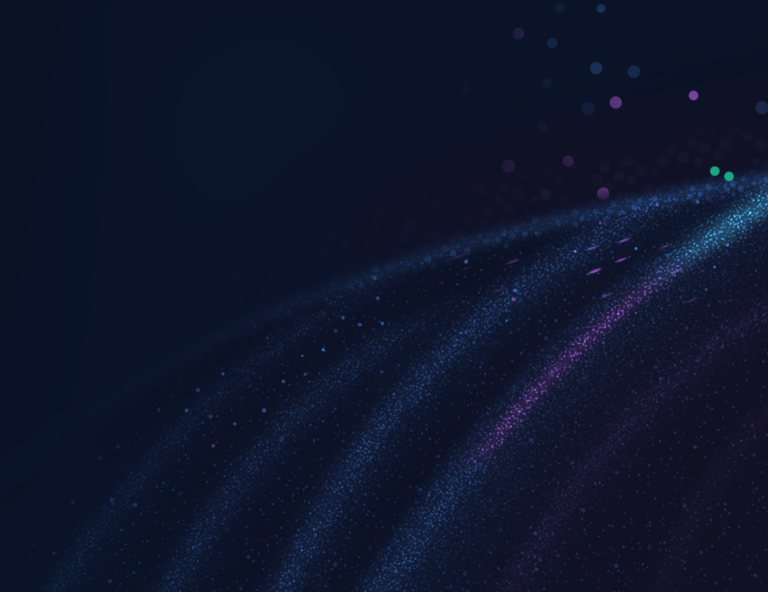
Reproduce this background procedurally as a WebGL 2 fragment shader.

```glsl
#version 300 es
precision highp float;
// Arched ribbons of glittering dust under a glowing rim, with soft bokeh on a navy backdrop.
uniform vec2 u_resolution;
out vec4 fragColor;

const float ASPECT = 1.3;
const vec3 NAVY = vec3(0.038, 0.074, 0.153);
const vec3 INNER = vec3(0.046, 0.066, 0.142);
const vec3 PLUM = vec3(0.078, 0.062, 0.138);
const vec3 BLUE = vec3(0.19, 0.39, 0.65);
const vec3 CYAN = vec3(0.25, 0.70, 0.85);
const vec3 MAGENTA = vec3(0.62, 0.29, 0.70);
const vec3 VIOLET = vec3(0.33, 0.20, 0.45);
const vec3 GREEN = vec3(0.12, 0.72, 0.55);

// Ribbon path x = c.x + c.y * y + c.z * y^3; shape holds width, strength, upper end.
const int RIBBONS = 5;
const vec3 PATH[RIBBONS] = vec3[](
  vec3(0.09, 0.70, 1.22), vec3(0.284, 0.584, 1.56), vec3(0.475, 0.524, 1.03),
  vec3(0.86, 0.608, 1.32), vec3(1.115, 0.41, 2.14));
const vec3 SHAPE[RIBBONS] = vec3[](
  vec3(0.018, 0.20, 0.64), vec3(0.022, 0.34, 0.54), vec3(0.023, 0.55, 0.76),
  vec3(0.020, 0.30, 0.70), vec3(0.020, 0.15, 0.60));
const vec3 MAIN_PATH = vec3(0.642, 0.696, 0.669);

float hash(vec2 p) {
  vec3 q = fract(p.xyx * vec3(0.1031, 0.1030, 0.0973));
  q += dot(q, q.yzx + 33.33);
  return fract((q.x + q.y) * q.z);
}

vec2 turn(vec2 p, float angle) {
  float c = cos(angle), s = sin(angle);
  return vec2(c * p.x - s * p.y, s * p.x + c * p.y);
}

// Signed distance across a ribbon, positive on its right side.
float across(vec2 p, vec3 c) {
  float slope = c.y + 3.0 * c.z * p.y * p.y;
  return (p.x - c.x - c.y * p.y - c.z * p.y * p.y * p.y) / sqrt(1.0 + slope * slope);
}

float bell(float d, float width) {
  return exp(-d * d / (width * width));
}

// One random disc per cell: x is its coverage, y a random tint value.
vec2 scatter(vec2 p, float cell, float radius, float density, float seed) {
  vec2 id = floor(p / cell);
  vec2 key = id + seed * 37.0;
  float size = radius * mix(0.6, 1.0, hash(key + 11.0));
  vec2 room = vec2(max(0.5 - size / cell, 0.0));
  vec2 jitter = vec2(hash(key + 23.0), hash(key + 41.0)) * 2.0 - 1.0;
  float d = length(p - (id + 0.5 + jitter * room) * cell);
  float px = 1.0 / u_resolution.y;
  float edge = max(px, radius * 0.15);
  float lit = step(hash(key), density) * mix(0.35, 1.0, hash(key + 67.0));
  return vec2(lit * (1.0 - smoothstep(size - edge, size + edge, d)), hash(key + 89.0));
}

void main() {
  vec2 p = gl_FragCoord.xy / u_resolution * vec2(ASPECT, 1.0);

  // Rim curve and backdrop
  float u = ASPECT - p.x;
  float slope = 0.192 + 0.348 * u * u;
  float rim = (p.y - 0.708 + 0.192 * u + 0.116 * u * u * u) / sqrt(1.0 + slope * slope);
  float inside = 1.0 - smoothstep(-0.012, 0.008, rim);
  float right = smoothstep(0.15, 1.25, p.x);
  vec3 color = NAVY + vec3(0.0, 0.003, 0.011) * bell(length(p - vec2(0.45, 0.78)), 0.45);
  color = mix(color, PLUM, 0.6 * bell(rim - 0.06, 0.12) * smoothstep(0.3, 0.9, p.x));
  color = mix(color, INNER, inside * smoothstep(0.05, 0.5, p.x));
  color = mix(color, PLUM, 0.6 * smoothstep(0.65, 0.1, length(p - vec2(1.3, 0.1))));
  color *= 1.0 - 0.12 * smoothstep(0.25, 0.0, p.x) * p.y;

  // Fine grain at three turned scales, thinned by each ribbon's density
  float grain = scatter(turn(p, 0.9), 0.0062, 0.0018, 0.6, 1.0).x
              + scatter(turn(p, 0.35), 0.0075, 0.0019, 0.6, 2.0).x
              + scatter(turn(p, 1.3), 0.0094, 0.0021, 0.6, 8.0).x;
  vec3 dust = vec3(0.0);
  for (int i = 0; i < RIBBONS; i++) {
    float d = across(p, PATH[i]);
    float fade = 1.0 - smoothstep(SHAPE[i].z - 0.16, SHAPE[i].z, p.y);
    float body = bell(d, SHAPE[i].x) + 0.35 * bell(d - 0.02, SHAPE[i].x * 2.2);
    dust += (i > 2 ? VIOLET : BLUE) * body * SHAPE[i].y * fade;
  }

  // Main ribbon: cyan head, magenta middle, blue foot and a wide dusty tail
  float d = across(p, MAIN_PATH);
  float head = smoothstep(0.48, 0.62, p.y);
  float middle = smoothstep(0.19, 0.27, p.y) * (1.0 - head);
  float core = bell(d - 0.003, mix(0.021, 0.014, middle));
  vec3 tint = mix(mix(BLUE * 0.55, MAGENTA, middle), CYAN, head);
  dust += tint * core;
  dust += BLUE * 0.42 * bell(d + 0.022, 0.018) * (1.0 - 0.5 * head);
  dust += BLUE * 0.55 * exp(-max(d, 0.0) / 0.075) * smoothstep(-0.02, 0.04, d);
  color += inside * dust * (0.16 + 0.52 * grain);
  color += inside * tint * core * head * 0.14;

  // Rim glow and its soft beads
  float rimLight = bell(rim + 0.008, 0.014) * mix(0.10, 1.0, right);
  color += BLUE * rimLight * 0.20;
  vec2 bead = scatter(turn(p, 0.6), 0.016, 0.0062, 0.6, 3.0);
  color += BLUE * bead.x * bell(rim + 0.012, 0.017) * right * 0.32;
  color += BLUE * grain * rimLight * 0.16;
  vec2 haze = scatter(turn(p, 0.5), 0.027, 0.011, 0.6, 4.0);
  color += VIOLET * haze.x * bell(rim - 0.045, 0.04) * right * 0.10;

  // Loose sparks and streaks beneath the rim
  float within = inside * smoothstep(-0.05, 0.12, across(p, PATH[0]) + 0.06);
  vec2 faint = scatter(turn(p, 0.7), 0.012, 0.0018, 0.4, 5.0);
  color += within * mix(BLUE, VIOLET, step(0.75, faint.y)) * faint.x * 0.4;
  vec2 spark = scatter(turn(p, 0.4), 0.040, 0.0034, 0.3, 6.0);
  float upper = bell(rim + 0.07, 0.10);
  color += within * mix(BLUE * 1.2, MAGENTA, step(0.8, spark.y)) * spark.x * (0.25 + 0.6 * upper);
  vec2 dash = scatter(turn(p, -0.35) * vec2(0.22, 1.0), 0.016, 0.0024, 0.2, 9.0);
  color += inside * MAGENTA * dash.x * bell(length((p - vec2(1.0, 0.56)) * vec2(0.7, 1.0)), 0.13) * 0.8;

  // Bokeh discs above the rim, brighter and denser toward the upper right
  float region = smoothstep(0.70, 1.28, p.x) * smoothstep(0.0, 0.03, rim);
  vec2 disc = scatter(turn(p, 0.3), 0.074, 0.0115, 0.42, 7.0);
  color += mix(BLUE * 0.7, MAGENTA, step(0.7, disc.y)) * disc.x * region * 0.75;
  for (int i = 0; i < 2; i++) {
    vec2 center = vec2(1.210, 0.711) + float(i) * vec2(0.024, -0.009);
    color = mix(color, GREEN, 0.9 * (1.0 - smoothstep(0.006, 0.010, length(p - center))));
  }
  fragColor = vec4(color, 1.0);
}
```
————
Output an exact copy of the material, with the pictures removed.

Reproduce this background procedurally as a WebGL 2 fragment shader.

```glsl
#version 300 es
precision highp float;
// Arched ribbons of glittering dust under a glowing rim, with soft bokeh on a navy backdrop.
uniform vec2 u_resolution;
out vec4 fragColor;

const float ASPECT = 1.3;
const vec3 NAVY = vec3(0.038, 0.074, 0.153);
const vec3 INNER = vec3(0.046, 0.066, 0.142);
const vec3 PLUM = vec3(0.078, 0.062, 0.138);
const vec3 BLUE = vec3(0.19, 0.39, 0.65);
const vec3 CYAN = vec3(0.25, 0.70, 0.85);
const vec3 MAGENTA = vec3(0.62, 0.29, 0.70);
const vec3 VIOLET = vec3(0.33, 0.20, 0.45);
const vec3 GREEN = vec3(0.12, 0.72, 0.55);

// Ribbon path x = c.x + c.y * y + c.z * y^3; shape holds width, strength, upper end.
const int RIBBONS = 5;
const vec3 PATH[RIBBONS] = vec3[](
  vec3(0.09, 0.70, 1.22), vec3(0.284, 0.584, 1.56), vec3(0.475, 0.524, 1.03),
  vec3(0.86, 0.608, 1.32), vec3(1.115, 0.41, 2.14));
const vec3 SHAPE[RIBBONS] = vec3[](
  vec3(0.018, 0.20, 0.64), vec3(0.022, 0.34, 0.54), vec3(0.023, 0.55, 0.76),
  vec3(0.020, 0.30, 0.70), vec3(0.020, 0.15, 0.60));
const vec3 MAIN_PATH = vec3(0.642, 0.696, 0.669);

float hash(vec2 p) {
  vec3 q = fract(p.xyx * vec3(0.1031, 0.1030, 0.0973));
  q += dot(q, q.yzx + 33.33);
  return fract((q.x + q.y) * q.z);
}

vec2 turn(vec2 p, float angle) {
  float c = cos(angle), s = sin(angle);
  return vec2(c * p.x - s * p.y, s * p.x + c * p.y);
}

// Signed distance across a ribbon, positive on its right side.
float across(vec2 p, vec3 c) {
  float slope = c.y + 3.0 * c.z * p.y * p.y;
  return (p.x - c.x - c.y * p.y - c.z * p.y * p.y * p.y) / sqrt(1.0 + slope * slope);
}

float bell(float d, float width) {
  return exp(-d * d / (width * width));
}

// One random disc per cell: x is its coverage, y a random tint value.
vec2 scatter(vec2 p, float cell, float radius, float density, float seed) {
  vec2 id = floor(p / cell);
  vec2 key = id + seed * 37.0;
  float size = radius * mix(0.6, 1.0, hash(key + 11.0));
  vec2 room = vec2(max(0.5 - size / cell, 0.0));
  vec2 jitter = vec2(hash(key + 23.0), hash(key + 41.0)) * 2.0 - 1.0;
  float d = length(p - (id + 0.5 + jitter * room) * cell);
  float px = 1.0 / u_resolution.y;
  float edge = max(px, radius * 0.15);
  float lit = step(hash(key), density) * mix(0.35, 1.0, hash(key + 67.0));
  return vec2(lit * (1.0 - smoothstep(size - edge, size + edge, d)), hash(key + 89.0));
}

void main() {
  vec2 p = gl_FragCoord.xy / u_resolution * vec2(ASPECT, 1.0);

  // Rim curve and backdrop
  float u = ASPECT - p.x;
  float slope = 0.192 + 0.348 * u * u;
  float rim = (p.y - 0.708 + 0.192 * u + 0.116 * u * u * u) / sqrt(1.0 + slope * slope);
  float inside = 1.0 - smoothstep(-0.012, 0.008, rim);
  float right = smoothstep(0.15, 1.25, p.x);
  vec3 color = NAVY + vec3(0.0, 0.003, 0.011) * bell(length(p - vec2(0.45, 0.78)), 0.45);
  color = mix(color, PLUM, 0.6 * bell(rim - 0.06, 0.12) * smoothstep(0.3, 0.9, p.x));
  color = mix(color, INNER, inside * smoothstep(0.05, 0.5, p.x));
  color = mix(color, PLUM, 0.6 * smoothstep(0.65, 0.1, length(p - vec2(1.3, 0.1))));
  color *= 1.0 - 0.12 * smoothstep(0.25, 0.0, p.x) * p.y;

  // Fine grain at three turned scales, thinned by each ribbon's density
  float grain = scatter(turn(p, 0.9), 0.0062, 0.0018, 0.6, 1.0).x
              + scatter(turn(p, 0.35), 0.0075, 0.0019, 0.6, 2.0).x
              + scatter(turn(p, 1.3), 0.0094, 0.0021, 0.6, 8.0).x;
  vec3 dust = vec3(0.0);
  for (int i = 0; i < RIBBONS; i++) {
    float d = across(p, PATH[i]);
    float fade = 1.0 - smoothstep(SHAPE[i].z - 0.16, SHAPE[i].z, p.y);
    float body = bell(d, SHAPE[i].x) + 0.35 * bell(d - 0.02, SHAPE[i].x * 2.2);
    dust += (i > 2 ? VIOLET : BLUE) * body * SHAPE[i].y * fade;
  }

  // Main ribbon: cyan head, magenta middle, blue foot and a wide dusty tail
  float d = across(p, MAIN_PATH);
  float head = smoothstep(0.48, 0.62, p.y);
  float middle = smoothstep(0.19, 0.27, p.y) * (1.0 - head);
  float core = bell(d - 0.003, mix(0.021, 0.014, middle));
  vec3 tint = mix(mix(BLUE * 0.55, MAGENTA, middle), CYAN, head);
  dust += tint * core;
  dust += BLUE * 0.42 * bell(d + 0.022, 0.018) * (1.0 - 0.5 * head);
  dust += BLUE * 0.55 * exp(-max(d, 0.0) / 0.075) * smoothstep(-0.02, 0.04, d);
  color += inside * dust * (0.16 + 0.52 * grain);
  color += inside * tint * core * head * 0.14;

  // Rim glow and its soft beads
  float rimLight = bell(rim + 0.008, 0.014) * mix(0.10, 1.0, right);
  color += BLUE * rimLight * 0.20;
  vec2 bead = scatter(turn(p, 0.6), 0.016, 0.0062, 0.6, 3.0);
  color += BLUE * bead.x * bell(rim + 0.012, 0.017) * right * 0.32;
  color += BLUE * grain * rimLight * 0.16;
  vec2 haze = scatter(turn(p, 0.5), 0.027, 0.011, 0.6, 4.0);
  color += VIOLET * haze.x * bell(rim - 0.045, 0.04) * right * 0.10;

  // Loose sparks and streaks beneath the rim
  float within = inside * smoothstep(-0.05, 0.12, across(p, PATH[0]) + 0.06);
  vec2 faint = scatter(turn(p, 0.7), 0.012, 0.0018, 0.4, 5.0);
  color += within * mix(BLUE, VIOLET, step(0.75, faint.y)) * faint.x * 0.4;
  vec2 spark = scatter(turn(p, 0.4), 0.040, 0.0034, 0.3, 6.0);
  float upper = bell(rim + 0.07, 0.10);
  color += within * mix(BLUE * 1.2, MAGENTA, step(0.8, spark.y)) * spark.x * (0.25 + 0.6 * upper);
  vec2 dash = scatter(turn(p, -0.35) * vec2(0.22, 1.0), 0.016, 0.0024, 0.2, 9.0);
  color += inside * MAGENTA * dash.x * bell(length((p - vec2(1.0, 0.56)) * vec2(0.7, 1.0)), 0.13) * 0.8;

  // Bokeh discs above the rim, brighter and denser toward the upper right
  float region = smoothstep(0.70, 1.28, p.x) * smoothstep(0.0, 0.03, rim);
  vec2 disc = scatter(turn(p, 0.3), 0.074, 0.0115, 0.42, 7.0);
  color += mix(BLUE * 0.7, MAGENTA, step(0.7, disc.y)) * disc.x * region * 0.75;
  for (int i = 0; i < 2; i++) {
    vec2 center = vec2(1.210, 0.711) + float(i) * vec2(0.024, -0.009);
    color = mix(color, GREEN, 0.9 * (1.0 - smoothstep(0.006, 0.010, length(p - center))));
  }
  fragColor = vec4(color, 1.0);
}
```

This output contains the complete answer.